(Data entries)
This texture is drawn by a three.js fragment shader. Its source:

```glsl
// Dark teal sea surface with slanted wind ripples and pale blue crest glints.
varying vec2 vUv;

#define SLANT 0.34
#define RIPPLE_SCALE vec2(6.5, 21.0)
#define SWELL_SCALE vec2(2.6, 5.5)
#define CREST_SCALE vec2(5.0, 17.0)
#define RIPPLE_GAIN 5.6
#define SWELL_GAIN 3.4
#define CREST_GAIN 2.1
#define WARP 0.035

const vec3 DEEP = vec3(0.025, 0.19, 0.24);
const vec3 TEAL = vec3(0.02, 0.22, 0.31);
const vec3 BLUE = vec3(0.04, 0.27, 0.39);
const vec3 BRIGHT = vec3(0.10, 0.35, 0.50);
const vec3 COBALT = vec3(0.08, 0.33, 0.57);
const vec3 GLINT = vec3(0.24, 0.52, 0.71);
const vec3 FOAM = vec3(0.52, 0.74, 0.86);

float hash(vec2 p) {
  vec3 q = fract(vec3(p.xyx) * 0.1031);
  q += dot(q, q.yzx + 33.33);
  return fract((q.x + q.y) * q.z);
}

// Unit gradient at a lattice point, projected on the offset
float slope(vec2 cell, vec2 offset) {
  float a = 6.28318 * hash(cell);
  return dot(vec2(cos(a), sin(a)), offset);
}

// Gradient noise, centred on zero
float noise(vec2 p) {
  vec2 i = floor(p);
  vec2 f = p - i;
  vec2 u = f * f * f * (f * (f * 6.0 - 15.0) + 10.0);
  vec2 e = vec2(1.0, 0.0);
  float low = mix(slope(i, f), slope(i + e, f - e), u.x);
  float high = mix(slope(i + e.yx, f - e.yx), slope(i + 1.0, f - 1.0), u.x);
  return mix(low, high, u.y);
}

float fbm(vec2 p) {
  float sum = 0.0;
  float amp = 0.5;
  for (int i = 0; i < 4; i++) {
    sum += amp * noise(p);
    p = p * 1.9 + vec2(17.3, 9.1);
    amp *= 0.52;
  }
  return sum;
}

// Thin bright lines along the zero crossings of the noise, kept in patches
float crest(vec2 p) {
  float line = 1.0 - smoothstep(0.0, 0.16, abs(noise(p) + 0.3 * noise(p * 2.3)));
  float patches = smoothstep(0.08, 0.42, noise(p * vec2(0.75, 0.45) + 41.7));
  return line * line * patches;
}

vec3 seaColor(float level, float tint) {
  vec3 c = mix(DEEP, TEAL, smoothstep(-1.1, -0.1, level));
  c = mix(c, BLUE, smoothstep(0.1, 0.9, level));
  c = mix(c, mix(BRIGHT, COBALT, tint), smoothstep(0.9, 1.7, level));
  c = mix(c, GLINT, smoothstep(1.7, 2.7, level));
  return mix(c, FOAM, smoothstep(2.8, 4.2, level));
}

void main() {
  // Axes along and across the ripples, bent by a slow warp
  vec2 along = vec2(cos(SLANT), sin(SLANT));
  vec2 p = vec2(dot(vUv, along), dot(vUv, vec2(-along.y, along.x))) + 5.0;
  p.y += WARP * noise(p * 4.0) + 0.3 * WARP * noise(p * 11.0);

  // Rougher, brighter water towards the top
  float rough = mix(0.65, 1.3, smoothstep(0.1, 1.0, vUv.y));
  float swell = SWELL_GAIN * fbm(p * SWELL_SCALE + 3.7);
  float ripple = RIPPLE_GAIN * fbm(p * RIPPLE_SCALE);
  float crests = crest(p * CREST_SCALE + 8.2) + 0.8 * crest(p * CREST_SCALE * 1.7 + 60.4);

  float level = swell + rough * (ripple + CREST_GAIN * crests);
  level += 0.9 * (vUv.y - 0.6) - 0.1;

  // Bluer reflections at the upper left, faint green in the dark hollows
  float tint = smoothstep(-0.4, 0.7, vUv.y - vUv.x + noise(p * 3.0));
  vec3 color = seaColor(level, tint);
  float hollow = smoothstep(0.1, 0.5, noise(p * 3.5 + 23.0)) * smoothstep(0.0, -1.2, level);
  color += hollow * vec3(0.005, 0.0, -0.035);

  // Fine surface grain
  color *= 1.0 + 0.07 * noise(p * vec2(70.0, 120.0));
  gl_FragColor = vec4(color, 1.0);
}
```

Task to carry out => What lines above contain the word "along"? Return each such line.

Task response =>
// Thin bright lines along the zero crossings of the noise, kept in patches
  // Axes along and across the ripples, bent by a slow warp
  vec2 along = vec2(cos(SLANT), sin(SLANT));
  vec2 p = vec2(dot(vUv, along), dot(vUv, vec2(-along.y, along.x))) + 5.0;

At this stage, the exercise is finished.